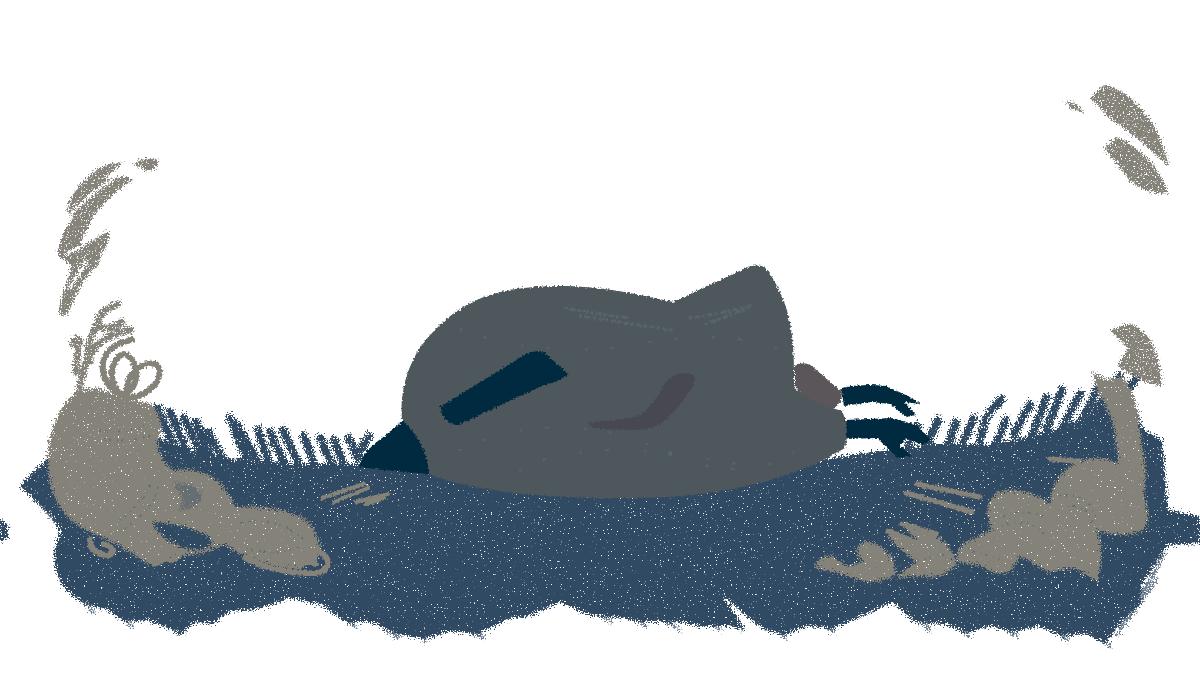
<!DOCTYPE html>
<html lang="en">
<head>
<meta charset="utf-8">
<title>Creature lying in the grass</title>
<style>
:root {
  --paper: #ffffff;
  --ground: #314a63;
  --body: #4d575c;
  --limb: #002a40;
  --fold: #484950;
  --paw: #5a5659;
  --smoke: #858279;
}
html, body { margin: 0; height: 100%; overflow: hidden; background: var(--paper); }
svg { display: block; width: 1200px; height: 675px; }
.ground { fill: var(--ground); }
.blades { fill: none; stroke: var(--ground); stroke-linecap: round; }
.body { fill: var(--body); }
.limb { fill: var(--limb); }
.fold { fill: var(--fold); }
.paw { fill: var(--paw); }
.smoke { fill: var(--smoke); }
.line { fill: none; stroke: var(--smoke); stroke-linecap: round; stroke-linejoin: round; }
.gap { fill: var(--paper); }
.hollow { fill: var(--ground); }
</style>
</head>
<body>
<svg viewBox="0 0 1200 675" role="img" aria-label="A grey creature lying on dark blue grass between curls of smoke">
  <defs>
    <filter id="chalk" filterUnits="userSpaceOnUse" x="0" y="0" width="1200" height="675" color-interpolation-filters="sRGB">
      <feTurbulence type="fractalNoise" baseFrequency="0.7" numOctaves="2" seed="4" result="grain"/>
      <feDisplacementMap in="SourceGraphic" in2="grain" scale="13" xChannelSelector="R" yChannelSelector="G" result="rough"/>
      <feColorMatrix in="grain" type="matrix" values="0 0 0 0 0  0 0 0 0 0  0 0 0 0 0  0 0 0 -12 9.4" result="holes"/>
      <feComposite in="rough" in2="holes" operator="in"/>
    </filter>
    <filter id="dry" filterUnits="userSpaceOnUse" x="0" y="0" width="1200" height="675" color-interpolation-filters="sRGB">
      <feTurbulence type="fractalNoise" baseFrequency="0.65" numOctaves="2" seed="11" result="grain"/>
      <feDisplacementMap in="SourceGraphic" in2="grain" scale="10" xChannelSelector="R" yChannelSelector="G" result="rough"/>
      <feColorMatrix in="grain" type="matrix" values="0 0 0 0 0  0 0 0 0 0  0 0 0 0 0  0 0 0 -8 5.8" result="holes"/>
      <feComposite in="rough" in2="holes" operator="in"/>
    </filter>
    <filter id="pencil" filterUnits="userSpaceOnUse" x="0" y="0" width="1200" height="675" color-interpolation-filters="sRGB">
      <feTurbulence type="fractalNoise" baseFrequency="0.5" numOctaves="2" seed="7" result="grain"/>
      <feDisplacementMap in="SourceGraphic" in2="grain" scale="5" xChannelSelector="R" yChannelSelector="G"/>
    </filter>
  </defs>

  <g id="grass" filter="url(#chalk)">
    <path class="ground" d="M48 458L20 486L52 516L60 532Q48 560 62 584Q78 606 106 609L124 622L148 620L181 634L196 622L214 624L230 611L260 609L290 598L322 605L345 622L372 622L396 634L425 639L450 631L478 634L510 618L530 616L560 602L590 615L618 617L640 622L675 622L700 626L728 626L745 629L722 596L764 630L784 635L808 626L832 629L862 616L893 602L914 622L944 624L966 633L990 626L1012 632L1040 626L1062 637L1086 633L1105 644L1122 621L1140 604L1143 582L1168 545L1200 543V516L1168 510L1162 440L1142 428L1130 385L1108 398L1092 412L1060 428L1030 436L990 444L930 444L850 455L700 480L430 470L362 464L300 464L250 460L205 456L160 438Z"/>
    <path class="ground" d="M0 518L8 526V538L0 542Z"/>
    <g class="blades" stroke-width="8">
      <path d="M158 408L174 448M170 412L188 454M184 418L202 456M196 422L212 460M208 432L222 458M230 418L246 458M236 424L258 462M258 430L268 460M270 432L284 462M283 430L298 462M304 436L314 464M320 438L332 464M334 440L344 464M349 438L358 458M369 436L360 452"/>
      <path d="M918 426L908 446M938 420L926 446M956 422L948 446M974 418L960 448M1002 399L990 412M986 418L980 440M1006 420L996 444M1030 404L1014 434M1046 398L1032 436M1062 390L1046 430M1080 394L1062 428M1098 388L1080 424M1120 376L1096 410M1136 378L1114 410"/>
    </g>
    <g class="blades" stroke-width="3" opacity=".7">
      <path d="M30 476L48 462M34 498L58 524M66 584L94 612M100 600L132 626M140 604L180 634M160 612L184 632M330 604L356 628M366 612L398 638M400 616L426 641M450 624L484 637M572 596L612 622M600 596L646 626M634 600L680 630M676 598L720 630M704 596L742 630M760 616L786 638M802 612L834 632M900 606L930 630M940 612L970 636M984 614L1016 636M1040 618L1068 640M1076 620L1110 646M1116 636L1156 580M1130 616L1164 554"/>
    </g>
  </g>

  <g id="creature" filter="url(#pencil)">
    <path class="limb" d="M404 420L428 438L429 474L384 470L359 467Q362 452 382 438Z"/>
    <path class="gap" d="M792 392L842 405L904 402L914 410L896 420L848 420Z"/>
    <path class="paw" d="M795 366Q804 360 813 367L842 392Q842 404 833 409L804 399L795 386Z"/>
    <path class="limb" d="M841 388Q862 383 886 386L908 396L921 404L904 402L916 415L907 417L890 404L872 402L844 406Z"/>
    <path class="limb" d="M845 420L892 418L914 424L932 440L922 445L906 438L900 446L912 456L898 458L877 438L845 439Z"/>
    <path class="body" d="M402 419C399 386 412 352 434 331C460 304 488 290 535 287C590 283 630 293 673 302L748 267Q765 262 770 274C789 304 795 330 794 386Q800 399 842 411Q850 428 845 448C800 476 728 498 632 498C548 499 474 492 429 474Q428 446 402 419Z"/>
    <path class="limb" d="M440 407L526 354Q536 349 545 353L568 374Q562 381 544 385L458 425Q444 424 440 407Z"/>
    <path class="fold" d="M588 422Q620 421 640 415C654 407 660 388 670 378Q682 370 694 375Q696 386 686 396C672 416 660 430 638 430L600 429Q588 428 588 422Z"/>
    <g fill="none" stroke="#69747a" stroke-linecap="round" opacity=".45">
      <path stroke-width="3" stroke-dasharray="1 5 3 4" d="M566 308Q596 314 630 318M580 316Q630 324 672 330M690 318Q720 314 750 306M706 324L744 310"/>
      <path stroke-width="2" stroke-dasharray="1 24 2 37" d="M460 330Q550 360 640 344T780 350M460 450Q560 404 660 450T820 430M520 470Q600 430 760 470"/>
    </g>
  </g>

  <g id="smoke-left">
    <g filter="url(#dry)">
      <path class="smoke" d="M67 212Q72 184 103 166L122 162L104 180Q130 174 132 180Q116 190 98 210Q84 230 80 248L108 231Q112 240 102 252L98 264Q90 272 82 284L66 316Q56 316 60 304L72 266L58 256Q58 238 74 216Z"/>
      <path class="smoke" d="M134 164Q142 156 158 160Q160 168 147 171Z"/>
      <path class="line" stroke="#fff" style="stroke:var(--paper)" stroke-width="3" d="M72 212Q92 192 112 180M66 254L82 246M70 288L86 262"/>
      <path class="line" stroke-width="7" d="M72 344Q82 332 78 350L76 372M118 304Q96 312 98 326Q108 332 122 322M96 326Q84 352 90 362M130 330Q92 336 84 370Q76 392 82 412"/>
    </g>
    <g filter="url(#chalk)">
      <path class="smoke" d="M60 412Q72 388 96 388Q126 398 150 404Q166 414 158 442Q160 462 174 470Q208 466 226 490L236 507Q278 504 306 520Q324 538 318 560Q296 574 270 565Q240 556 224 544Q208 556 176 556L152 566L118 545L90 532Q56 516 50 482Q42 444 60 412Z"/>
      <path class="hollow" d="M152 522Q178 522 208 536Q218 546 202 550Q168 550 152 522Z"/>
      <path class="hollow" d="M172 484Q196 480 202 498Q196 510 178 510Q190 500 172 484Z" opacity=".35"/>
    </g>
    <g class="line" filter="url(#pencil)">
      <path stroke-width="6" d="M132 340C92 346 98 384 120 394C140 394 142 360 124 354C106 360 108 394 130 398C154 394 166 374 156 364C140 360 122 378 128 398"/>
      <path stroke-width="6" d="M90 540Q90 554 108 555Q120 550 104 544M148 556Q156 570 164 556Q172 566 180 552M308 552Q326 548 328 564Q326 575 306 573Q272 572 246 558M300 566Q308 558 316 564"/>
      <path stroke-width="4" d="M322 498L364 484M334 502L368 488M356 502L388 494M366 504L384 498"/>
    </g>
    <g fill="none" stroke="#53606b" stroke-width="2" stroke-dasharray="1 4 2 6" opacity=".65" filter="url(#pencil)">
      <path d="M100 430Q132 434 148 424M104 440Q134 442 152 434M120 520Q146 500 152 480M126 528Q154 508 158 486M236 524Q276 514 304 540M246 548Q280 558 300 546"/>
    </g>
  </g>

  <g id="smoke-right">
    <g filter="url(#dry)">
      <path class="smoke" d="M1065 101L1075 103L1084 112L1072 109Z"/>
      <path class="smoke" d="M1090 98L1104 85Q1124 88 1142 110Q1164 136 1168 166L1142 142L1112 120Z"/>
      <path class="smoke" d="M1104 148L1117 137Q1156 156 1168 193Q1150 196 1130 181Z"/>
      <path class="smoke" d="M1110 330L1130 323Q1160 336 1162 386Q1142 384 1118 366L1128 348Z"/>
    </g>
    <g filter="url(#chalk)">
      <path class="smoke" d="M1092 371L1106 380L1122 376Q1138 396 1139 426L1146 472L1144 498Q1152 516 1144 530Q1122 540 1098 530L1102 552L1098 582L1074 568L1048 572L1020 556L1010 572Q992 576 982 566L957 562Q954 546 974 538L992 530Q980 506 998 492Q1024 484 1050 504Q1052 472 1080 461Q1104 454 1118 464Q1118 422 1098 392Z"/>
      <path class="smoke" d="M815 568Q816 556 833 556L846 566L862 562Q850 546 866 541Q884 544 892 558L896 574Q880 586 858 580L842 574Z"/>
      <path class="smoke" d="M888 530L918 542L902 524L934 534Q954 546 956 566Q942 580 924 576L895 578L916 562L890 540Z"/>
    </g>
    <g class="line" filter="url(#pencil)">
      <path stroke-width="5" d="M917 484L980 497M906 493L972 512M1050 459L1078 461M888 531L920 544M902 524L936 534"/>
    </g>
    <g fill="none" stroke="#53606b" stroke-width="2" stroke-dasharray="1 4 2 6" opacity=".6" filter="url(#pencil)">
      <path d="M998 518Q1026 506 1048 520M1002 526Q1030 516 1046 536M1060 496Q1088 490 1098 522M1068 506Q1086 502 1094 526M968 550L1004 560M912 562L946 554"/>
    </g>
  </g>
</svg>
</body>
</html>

━━━━━━━━━━

Each line containing the word "opacity" must be pulled from the listing and copied.

    <g class="blades" stroke-width="3" opacity=".7">
    <g fill="none" stroke="#69747a" stroke-linecap="round" opacity=".45">
      <path class="hollow" d="M172 484Q196 480 202 498Q196 510 178 510Q190 500 172 484Z" opacity=".35"/>
    <g fill="none" stroke="#53606b" stroke-width="2" stroke-dasharray="1 4 2 6" opacity=".65" filter="url(#pencil)">
    <g fill="none" stroke="#53606b" stroke-width="2" stroke-dasharray="1 4 2 6" opacity=".6" filter="url(#pencil)">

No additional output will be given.